Segment Open

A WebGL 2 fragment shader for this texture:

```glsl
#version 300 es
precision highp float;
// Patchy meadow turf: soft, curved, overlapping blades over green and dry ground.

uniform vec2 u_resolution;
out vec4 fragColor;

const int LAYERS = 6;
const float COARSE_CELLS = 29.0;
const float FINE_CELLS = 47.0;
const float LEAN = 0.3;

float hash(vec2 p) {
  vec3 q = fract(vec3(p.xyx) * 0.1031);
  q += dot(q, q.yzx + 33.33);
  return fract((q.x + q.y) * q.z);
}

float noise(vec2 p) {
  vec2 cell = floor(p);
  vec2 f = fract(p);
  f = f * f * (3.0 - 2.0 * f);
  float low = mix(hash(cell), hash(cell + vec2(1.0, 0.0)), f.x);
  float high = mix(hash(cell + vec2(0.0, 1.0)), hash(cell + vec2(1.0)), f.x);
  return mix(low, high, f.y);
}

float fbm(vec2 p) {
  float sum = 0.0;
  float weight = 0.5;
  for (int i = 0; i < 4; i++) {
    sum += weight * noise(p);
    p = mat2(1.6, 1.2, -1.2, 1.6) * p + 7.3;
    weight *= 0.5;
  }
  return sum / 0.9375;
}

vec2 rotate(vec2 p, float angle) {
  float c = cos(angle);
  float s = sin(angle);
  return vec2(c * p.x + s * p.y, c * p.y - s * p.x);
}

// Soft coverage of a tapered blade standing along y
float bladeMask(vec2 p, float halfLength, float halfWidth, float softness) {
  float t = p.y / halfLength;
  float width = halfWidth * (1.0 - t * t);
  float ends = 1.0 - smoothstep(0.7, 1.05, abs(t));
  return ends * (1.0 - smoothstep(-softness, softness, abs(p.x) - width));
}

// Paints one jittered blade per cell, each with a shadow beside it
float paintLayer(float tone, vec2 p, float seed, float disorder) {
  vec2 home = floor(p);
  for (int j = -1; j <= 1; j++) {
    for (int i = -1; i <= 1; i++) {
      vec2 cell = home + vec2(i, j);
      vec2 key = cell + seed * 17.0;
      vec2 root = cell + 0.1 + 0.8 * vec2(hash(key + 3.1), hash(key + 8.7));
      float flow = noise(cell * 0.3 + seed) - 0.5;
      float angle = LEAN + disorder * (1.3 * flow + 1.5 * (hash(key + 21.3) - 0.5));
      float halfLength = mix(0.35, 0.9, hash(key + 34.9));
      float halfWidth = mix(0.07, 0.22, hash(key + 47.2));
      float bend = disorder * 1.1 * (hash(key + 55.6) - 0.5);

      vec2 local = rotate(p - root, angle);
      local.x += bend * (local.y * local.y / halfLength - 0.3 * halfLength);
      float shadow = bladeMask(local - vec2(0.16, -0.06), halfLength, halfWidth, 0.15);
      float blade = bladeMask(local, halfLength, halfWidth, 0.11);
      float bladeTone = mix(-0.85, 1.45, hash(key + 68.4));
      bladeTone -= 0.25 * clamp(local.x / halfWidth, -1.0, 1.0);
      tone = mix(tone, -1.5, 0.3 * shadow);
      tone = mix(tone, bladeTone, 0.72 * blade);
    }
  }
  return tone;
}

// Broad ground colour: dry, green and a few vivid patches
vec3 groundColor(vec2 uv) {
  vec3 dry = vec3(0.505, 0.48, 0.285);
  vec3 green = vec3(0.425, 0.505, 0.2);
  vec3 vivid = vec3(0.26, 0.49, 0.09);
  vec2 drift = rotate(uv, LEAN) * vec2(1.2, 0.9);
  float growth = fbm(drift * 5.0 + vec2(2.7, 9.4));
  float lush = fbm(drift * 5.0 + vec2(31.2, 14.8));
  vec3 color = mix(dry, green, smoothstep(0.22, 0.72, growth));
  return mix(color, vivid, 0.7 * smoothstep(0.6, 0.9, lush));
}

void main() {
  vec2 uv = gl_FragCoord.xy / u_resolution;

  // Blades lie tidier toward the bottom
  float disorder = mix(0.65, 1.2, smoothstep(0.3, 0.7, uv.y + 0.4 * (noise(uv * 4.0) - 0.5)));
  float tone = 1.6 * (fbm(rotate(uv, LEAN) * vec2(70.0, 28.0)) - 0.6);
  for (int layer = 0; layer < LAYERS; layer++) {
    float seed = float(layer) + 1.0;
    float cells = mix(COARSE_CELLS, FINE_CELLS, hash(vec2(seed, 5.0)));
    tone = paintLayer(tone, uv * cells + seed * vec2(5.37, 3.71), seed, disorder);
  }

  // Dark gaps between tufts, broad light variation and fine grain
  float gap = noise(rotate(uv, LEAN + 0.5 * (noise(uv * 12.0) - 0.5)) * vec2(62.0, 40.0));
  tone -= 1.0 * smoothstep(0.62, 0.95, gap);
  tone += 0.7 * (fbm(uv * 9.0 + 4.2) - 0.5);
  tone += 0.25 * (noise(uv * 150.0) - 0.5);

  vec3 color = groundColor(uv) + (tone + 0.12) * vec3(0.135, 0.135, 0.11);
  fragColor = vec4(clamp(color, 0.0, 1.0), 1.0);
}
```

Segment Closed

GOAL OF THE EXERCISE => Going through the material above, reproduce every line exactly.

SOLUTION TO THIS TASK =>
A WebGL 2 fragment shader for this texture:

```glsl
#version 300 es
precision highp float;
// Patchy meadow turf: soft, curved, overlapping blades over green and dry ground.

uniform vec2 u_resolution;
out vec4 fragColor;

const int LAYERS = 6;
const float COARSE_CELLS = 29.0;
const float FINE_CELLS = 47.0;
const float LEAN = 0.3;

float hash(vec2 p) {
  vec3 q = fract(vec3(p.xyx) * 0.1031);
  q += dot(q, q.yzx + 33.33);
  return fract((q.x + q.y) * q.z);
}

float noise(vec2 p) {
  vec2 cell = floor(p);
  vec2 f = fract(p);
  f = f * f * (3.0 - 2.0 * f);
  float low = mix(hash(cell), hash(cell + vec2(1.0, 0.0)), f.x);
  float high = mix(hash(cell + vec2(0.0, 1.0)), hash(cell + vec2(1.0)), f.x);
  return mix(low, high, f.y);
}

float fbm(vec2 p) {
  float sum = 0.0;
  float weight = 0.5;
  for (int i = 0; i < 4; i++) {
    sum += weight * noise(p);
    p = mat2(1.6, 1.2, -1.2, 1.6) * p + 7.3;
    weight *= 0.5;
  }
  return sum / 0.9375;
}

vec2 rotate(vec2 p, float angle) {
  float c = cos(angle);
  float s = sin(angle);
  return vec2(c * p.x + s * p.y, c * p.y - s * p.x);
}

// Soft coverage of a tapered blade standing along y
float bladeMask(vec2 p, float halfLength, float halfWidth, float softness) {
  float t = p.y / halfLength;
  float width = halfWidth * (1.0 - t * t);
  float ends = 1.0 - smoothstep(0.7, 1.05, abs(t));
  return ends * (1.0 - smoothstep(-softness, softness, abs(p.x) - width));
}

// Paints one jittered blade per cell, each with a shadow beside it
float paintLayer(float tone, vec2 p, float seed, float disorder) {
  vec2 home = floor(p);
  for (int j = -1; j <= 1; j++) {
    for (int i = -1; i <= 1; i++) {
      vec2 cell = home + vec2(i, j);
      vec2 key = cell + seed * 17.0;
      vec2 root = cell + 0.1 + 0.8 * vec2(hash(key + 3.1), hash(key + 8.7));
      float flow = noise(cell * 0.3 + seed) - 0.5;
      float angle = LEAN + disorder * (1.3 * flow + 1.5 * (hash(key + 21.3) - 0.5));
      float halfLength = mix(0.35, 0.9, hash(key + 34.9));
      float halfWidth = mix(0.07, 0.22, hash(key + 47.2));
      float bend = disorder * 1.1 * (hash(key + 55.6) - 0.5);

      vec2 local = rotate(p - root, angle);
      local.x += bend * (local.y * local.y / halfLength - 0.3 * halfLength);
      float shadow = bladeMask(local - vec2(0.16, -0.06), halfLength, halfWidth, 0.15);
      float blade = bladeMask(local, halfLength, halfWidth, 0.11);
      float bladeTone = mix(-0.85, 1.45, hash(key + 68.4));
      bladeTone -= 0.25 * clamp(local.x / halfWidth, -1.0, 1.0);
      tone = mix(tone, -1.5, 0.3 * shadow);
      tone = mix(tone, bladeTone, 0.72 * blade);
    }
  }
  return tone;
}

// Broad ground colour: dry, green and a few vivid patches
vec3 groundColor(vec2 uv) {
  vec3 dry = vec3(0.505, 0.48, 0.285);
  vec3 green = vec3(0.425, 0.505, 0.2);
  vec3 vivid = vec3(0.26, 0.49, 0.09);
  vec2 drift = rotate(uv, LEAN) * vec2(1.2, 0.9);
  float growth = fbm(drift * 5.0 + vec2(2.7, 9.4));
  float lush = fbm(drift * 5.0 + vec2(31.2, 14.8));
  vec3 color = mix(dry, green, smoothstep(0.22, 0.72, growth));
  return mix(color, vivid, 0.7 * smoothstep(0.6, 0.9, lush));
}

void main() {
  vec2 uv = gl_FragCoord.xy / u_resolution;

  // Blades lie tidier toward the bottom
  float disorder = mix(0.65, 1.2, smoothstep(0.3, 0.7, uv.y + 0.4 * (noise(uv * 4.0) - 0.5)));
  float tone = 1.6 * (fbm(rotate(uv, LEAN) * vec2(70.0, 28.0)) - 0.6);
  for (int layer = 0; layer < LAYERS; layer++) {
    float seed = float(layer) + 1.0;
    float cells = mix(COARSE_CELLS, FINE_CELLS, hash(vec2(seed, 5.0)));
    tone = paintLayer(tone, uv * cells + seed * vec2(5.37, 3.71), seed, disorder);
  }

  // Dark gaps between tufts, broad light variation and fine grain
  float gap = noise(rotate(uv, LEAN + 0.5 * (noise(uv * 12.0) - 0.5)) * vec2(62.0, 40.0));
  tone -= 1.0 * smoothstep(0.62, 0.95, gap);
  tone += 0.7 * (fbm(uv * 9.0 + 4.2) - 0.5);
  tone += 0.25 * (noise(uv * 150.0) - 0.5);

  vec3 color = groundColor(uv) + (tone + 0.12) * vec3(0.135, 0.135, 0.11);
  fragColor = vec4(clamp(color, 0.0, 1.0), 1.0);
}
```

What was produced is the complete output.